» WORK REQUIRED: Lines that include the word "requestAnimationFrame" should be copied from the listing that follows.

= = = = = = =

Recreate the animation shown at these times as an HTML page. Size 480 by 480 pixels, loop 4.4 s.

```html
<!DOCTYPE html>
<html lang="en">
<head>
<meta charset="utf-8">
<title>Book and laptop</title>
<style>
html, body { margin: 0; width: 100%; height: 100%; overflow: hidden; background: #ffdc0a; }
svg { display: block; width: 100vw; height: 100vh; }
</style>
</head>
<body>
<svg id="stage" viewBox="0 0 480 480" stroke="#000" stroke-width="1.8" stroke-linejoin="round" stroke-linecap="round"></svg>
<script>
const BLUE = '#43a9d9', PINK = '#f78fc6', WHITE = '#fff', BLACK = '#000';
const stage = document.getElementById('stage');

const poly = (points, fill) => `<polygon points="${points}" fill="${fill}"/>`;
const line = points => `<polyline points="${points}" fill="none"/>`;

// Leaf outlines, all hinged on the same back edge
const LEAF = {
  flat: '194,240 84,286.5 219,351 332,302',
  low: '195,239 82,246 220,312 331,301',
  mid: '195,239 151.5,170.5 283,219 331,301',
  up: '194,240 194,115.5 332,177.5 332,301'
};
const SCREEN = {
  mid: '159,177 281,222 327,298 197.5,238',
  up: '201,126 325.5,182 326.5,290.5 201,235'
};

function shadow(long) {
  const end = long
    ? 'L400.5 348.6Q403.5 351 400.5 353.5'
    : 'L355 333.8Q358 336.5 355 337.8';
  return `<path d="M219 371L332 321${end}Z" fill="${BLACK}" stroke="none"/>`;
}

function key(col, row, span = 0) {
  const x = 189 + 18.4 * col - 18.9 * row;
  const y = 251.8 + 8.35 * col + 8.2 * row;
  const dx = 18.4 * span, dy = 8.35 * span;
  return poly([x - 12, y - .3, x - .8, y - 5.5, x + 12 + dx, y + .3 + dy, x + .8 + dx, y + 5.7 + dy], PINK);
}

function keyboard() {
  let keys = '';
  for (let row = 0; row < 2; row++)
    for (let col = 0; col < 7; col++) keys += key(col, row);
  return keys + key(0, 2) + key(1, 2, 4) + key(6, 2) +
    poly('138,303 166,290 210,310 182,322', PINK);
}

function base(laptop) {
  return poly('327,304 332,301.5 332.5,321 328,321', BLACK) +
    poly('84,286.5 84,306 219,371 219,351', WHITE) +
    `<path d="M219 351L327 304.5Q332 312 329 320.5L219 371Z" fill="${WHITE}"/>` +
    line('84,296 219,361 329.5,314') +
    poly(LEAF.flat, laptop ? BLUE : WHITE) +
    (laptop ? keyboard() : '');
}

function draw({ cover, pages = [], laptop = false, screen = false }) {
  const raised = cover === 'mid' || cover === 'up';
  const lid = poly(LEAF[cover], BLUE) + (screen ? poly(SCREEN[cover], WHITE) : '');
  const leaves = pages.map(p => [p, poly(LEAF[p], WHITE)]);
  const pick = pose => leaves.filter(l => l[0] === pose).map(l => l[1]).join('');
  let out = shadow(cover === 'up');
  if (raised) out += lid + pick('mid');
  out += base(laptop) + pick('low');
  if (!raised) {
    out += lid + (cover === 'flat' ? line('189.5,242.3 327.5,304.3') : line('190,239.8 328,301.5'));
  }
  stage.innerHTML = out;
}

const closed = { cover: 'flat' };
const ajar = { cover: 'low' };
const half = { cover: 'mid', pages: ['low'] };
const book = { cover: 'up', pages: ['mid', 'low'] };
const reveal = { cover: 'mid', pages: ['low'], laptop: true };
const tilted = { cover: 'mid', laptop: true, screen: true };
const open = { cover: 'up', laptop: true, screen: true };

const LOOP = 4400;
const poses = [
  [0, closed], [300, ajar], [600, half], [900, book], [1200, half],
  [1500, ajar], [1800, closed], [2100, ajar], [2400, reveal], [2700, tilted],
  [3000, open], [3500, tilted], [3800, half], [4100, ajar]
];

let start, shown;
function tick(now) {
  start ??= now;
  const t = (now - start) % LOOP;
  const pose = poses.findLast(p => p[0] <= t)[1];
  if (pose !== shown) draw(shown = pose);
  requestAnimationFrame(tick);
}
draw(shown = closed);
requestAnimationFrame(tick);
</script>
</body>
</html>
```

= = = = = = =

» ANSWER TO THIS TASK:
  requestAnimationFrame(tick);
requestAnimationFrame(tick);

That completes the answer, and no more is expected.